Skirt Size linked to breast cancer among menopausal women
Skirt Size linked to breast cancer among menopausal womencreative commons/ fullertonregan

Gaining weight has never been considered a healthy progression by the medical community, but now, a new study claims that thickening waist seems to be particularly harmful, even raising the risk of developing breast cancer among menopausal women.

In a research paper published in the British Medical Journal on 24 September, it was ascertained that an increase of one skirt size every 10 years in women led to a 33% rise in the risk of postmenopausal breast cancer, while an increase of two sizes per decade let to a 77% rise in risk.

The study, based on almost 93,000 women aged above taking part in the UK Collaborative Trial of Ovarian Cancer Screening in England, looked at the BMI (height and weight) of each participant, reproductive health; fertility; family history of breast and ovarian cancer; and use of hormonal contraceptives and HRT, all of which influence breast cancer risk.
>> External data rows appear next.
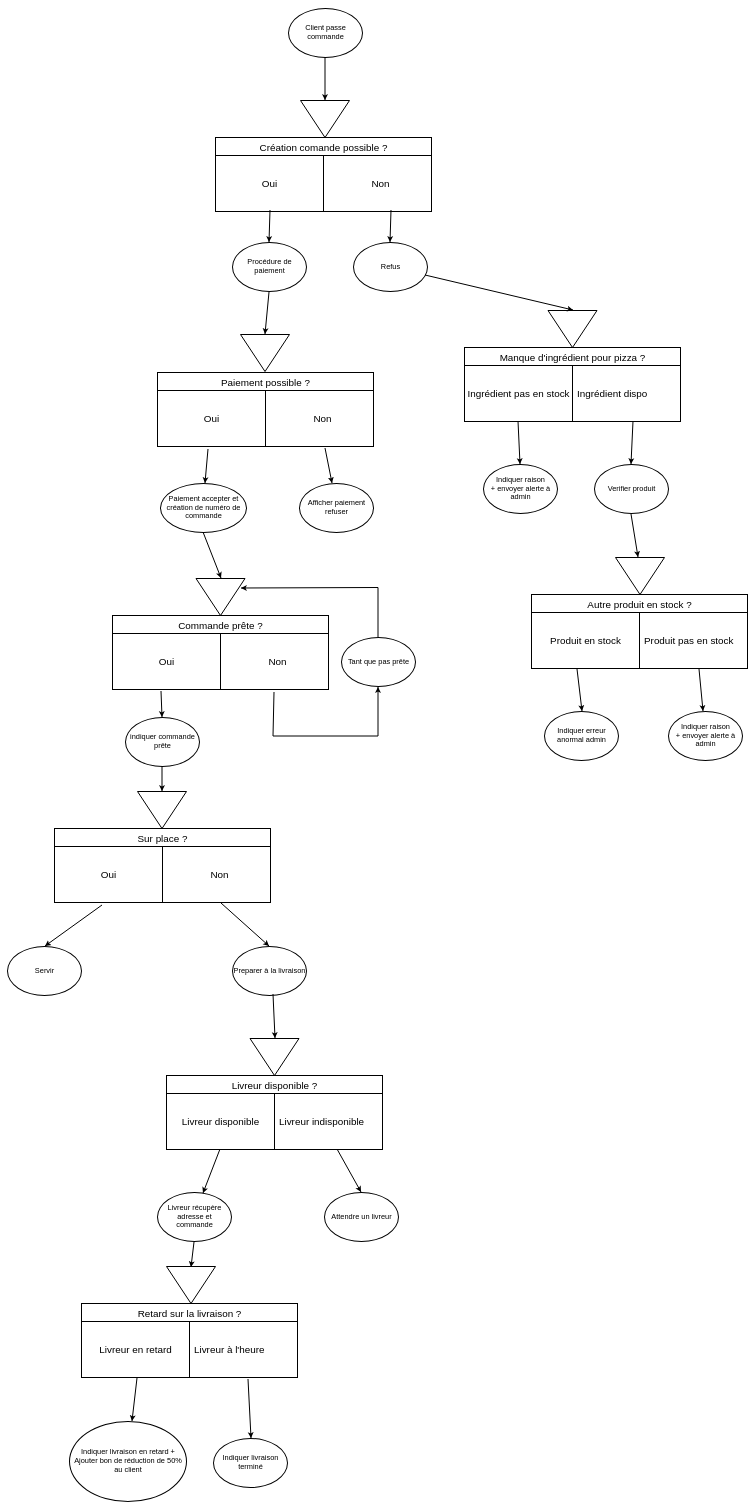
<!DOCTYPE html>
<html lang="fr">
<head>
<meta charset="utf-8">
<title>Processus de commande</title>
<style>
  :root { --ink: #000; --paper: #fff; }
  * { box-sizing: border-box; margin: 0; }
  html, body { width: 756px; height: 1509px; overflow: hidden; background: var(--paper); }
  .diagram {
    position: relative; width: 756px; height: 1509px; overflow: hidden;
    color: var(--ink); font-family: "Liberation Sans", Arial, sans-serif;
  }
  .step, .decision { position: absolute; left: var(--x); top: var(--y); background: var(--paper); border: 1px solid var(--ink); }
  .step {
    display: flex; align-items: center; justify-content: center;
    width: var(--w, 75px); height: var(--h, 50px); border-radius: 50%;
    font-size: 7.4px; line-height: 8.9px; text-align: center; white-space: nowrap;
  }
  .decision {
    display: grid; grid-template: 18px 55px / 107px 108px;
    width: 217px; height: 75px; font-size: 9.9px; white-space: nowrap;
  }
  .decision > * { display: flex; align-items: center; justify-content: center; }
  .decision h2 { grid-column: 1 / 3; font-size: inherit; font-weight: 400; border-bottom: 1px solid var(--ink); padding-top: 1px; }
  .decision p + p { border-left: 1px solid var(--ink); padding-left: 6px; }
  .decision p.start { justify-content: flex-start; padding-left: 4px; }
  .links { position: absolute; inset: 0; fill: none; stroke: var(--ink); stroke-width: 1; }
  .arrows { marker-end: none; }
  .arrows path { marker-end: url(#arrowhead); }
</style>
</head>
<body>
<main class="diagram">

  <div class="step" style="--x:288px;--y:8px">Client passe<br>commande</div>

  <section class="decision" style="--x:215px;--y:137px">
    <h2>Création comande possible ?</h2><p>Oui</p><p>Non</p>
  </section>
  <div class="step" style="--x:232px;--y:242px">Procédure de<br>paiement</div>
  <div class="step" style="--x:353px;--y:242px">Refus</div>

  <section class="decision" style="--x:464px;--y:347px">
    <h2>Manque d'ingrédient pour pizza ?</h2><p>Ingrédient pas en stock</p><p class="start">Ingrédient dispo</p>
  </section>
  <div class="step" style="--x:483px;--y:464px">Indiquer raison<br>+ envoyer alerte à<br>admin</div>
  <div class="step" style="--x:594px;--y:464px">Verifier produit</div>

  <section class="decision" style="--x:531px;--y:594px">
    <h2>Autre produit en stock ?</h2><p>Produit en stock</p><p class="start">Produit pas en stock</p>
  </section>
  <div class="step" style="--x:544px;--y:711px">Indiquer erreur<br>anormal admin</div>
  <div class="step" style="--x:668px;--y:711px">Indiquer raison<br>+ envoyer alerte à<br>admin</div>

  <section class="decision" style="--x:157px;--y:372px">
    <h2>Paiement possible ?</h2><p>Oui</p><p>Non</p>
  </section>
  <div class="step" style="--x:160px;--y:483px;--w:87px">Paiement accepter et<br>création de numéro de<br>commande</div>
  <div class="step" style="--x:299px;--y:483px">Afficher paiement<br>refuser</div>

  <section class="decision" style="--x:112px;--y:615px">
    <h2>Commande prête ?</h2><p>Oui</p><p>Non</p>
  </section>
  <div class="step" style="--x:341px;--y:637px">Tant que pas prête</div>
  <div class="step" style="--x:125px;--y:717px">indiquer commande<br>prête</div>

  <section class="decision" style="--x:54px;--y:828px">
    <h2>Sur place ?</h2><p>Oui</p><p>Non</p>
  </section>
  <div class="step" style="--x:7px;--y:946px">Servir</div>
  <div class="step" style="--x:232px;--y:946px">Preparer à la livraison</div>

  <section class="decision" style="--x:166px;--y:1075px">
    <h2>Livreur disponible ?</h2><p>Livreur disponible</p><p class="start">Livreur indisponible</p>
  </section>
  <div class="step" style="--x:157px;--y:1192px">Livreur récupère<br>adresse et<br>commande</div>
  <div class="step" style="--x:324px;--y:1192px">Attendre un livreur</div>

  <section class="decision" style="--x:81px;--y:1303px">
    <h2>Retard sur la livraison ?</h2><p>Livreur en retard</p><p class="start">Livreur à l'heure</p>
  </section>
  <div class="step" style="--x:69px;--y:1421px;--w:118px;--h:81px">Indiquer livraison en retard +<br>Ajouter bon de réduction de 50%<br>au client</div>
  <div class="step" style="--x:213px;--y:1438px">Indiquer livraison<br>terminé</div>

  <svg class="links" width="756" height="1509" viewBox="0 0 756 1509" aria-hidden="true">
    <defs>
      <marker id="arrowhead" markerUnits="userSpaceOnUse" markerWidth="8" markerHeight="8" refX="6" refY="4" orient="auto">
        <polygon points="0,1 6,4 0,7 1.5,4" fill="#000" stroke="none"/>
      </marker>
      <polygon id="funnel" points="-24.5,-37 24.5,-37 0,0"/>
    </defs>
    <g class="funnels">
      <use href="#funnel" x="325" y="137.5"/>
      <use href="#funnel" x="572.5" y="347.5"/>
      <use href="#funnel" x="265" y="371.5"/>
      <use href="#funnel" x="640" y="594.5"/>
      <use href="#funnel" x="220.5" y="615.5"/>
      <use href="#funnel" x="162" y="828.5"/>
      <use href="#funnel" x="274.5" y="1075.5"/>
      <use href="#funnel" x="191" y="1303.5"/>
    </g>
    <g class="arrows">
      <path d="M325 57V100"/>
      <path d="M270 210L269 242"/>
      <path d="M391 210L390 242"/>
      <path d="M269 292L265 334"/>
      <path d="M425 275L573 310"/>
      <path d="M518 421L520 464"/>
      <path d="M633 421L631 464"/>
      <path d="M631 514L638 557"/>
      <path d="M577 669L582 711"/>
      <path d="M699 669L703 711"/>
      <path d="M208 449L205 483"/>
      <path d="M325 448L332 483"/>
      <path d="M203 532L221 578"/>
      <path d="M378 637V587.5L241 588"/>
      <path d="M274 692L273 736H378V687"/>
      <path d="M161 691L162 717"/>
      <path d="M162 766V791"/>
      <path d="M102 905L45 946"/>
      <path d="M221 903L269 946"/>
      <path d="M273 994L275 1038"/>
      <path d="M220 1149L203 1193"/>
      <path d="M337 1149L361 1192"/>
      <path d="M194 1242L191 1267"/>
      <path d="M137 1378L132 1421"/>
      <path d="M248 1379L251 1438"/>
    </g>
  </svg>
</main>
</body>
</html>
They were also asked about their current skirt size, and what this had been in their 20s. These women had no known breast cancer when they entered the study between 2005 and 2010.

During the monitoring period, 1,090 women developed breast cancer, giving an absolute risk of just over 1%. After a monitoring period of three to four years, they were asked about continuing the use of HRT; their general health; a subsequent diagnosis of cancer; and lifestyle, including how much they smoked and drank.

While infertility treatment, family history of breast/ovarian cancer, and use of HRT were all significantly associated with a heightened risk of being diagnosed with the disease, increases in skirt size emerged as the strongest predictor of breast cancer risk.

At the age of 25, the women's average skirt size had been a UK 12 (US 8; Europe 40-44), and when they entered the study at the average age of 64, it was a 14 (US: 10; Europe 42-46). Skirt size increased over the course of their adult lives in three out of four of the women.

Researchers Evangelia-Ourania Fourkala, Matthew Burnell, Catherine Cox, Andy Ryan, Laura Currin Salter, Aleksandra Gentry-Maharaj, Mahesh Parmar, Ian Jacobs and Usha Menon estimate that the five year absolute risk of postmenopausal breast cancer rises from 1 in 61 to 1 in 51 with each increase in skirt size every 10 years.

"We were pleased to find an association between skirt size change, which is easy to recall, and breast cancer risk in postmenopausal women," study co-author and head of the Gynaecological Cancer Research Center at University College London Dr Usha Menon told CNBC

Although this is an observational study and no definitive conclusions can be drawn about cause and effect, an expanding waistline has been linked to other cancers as well, including those of the pancreas, lining of the womb, and ovaries.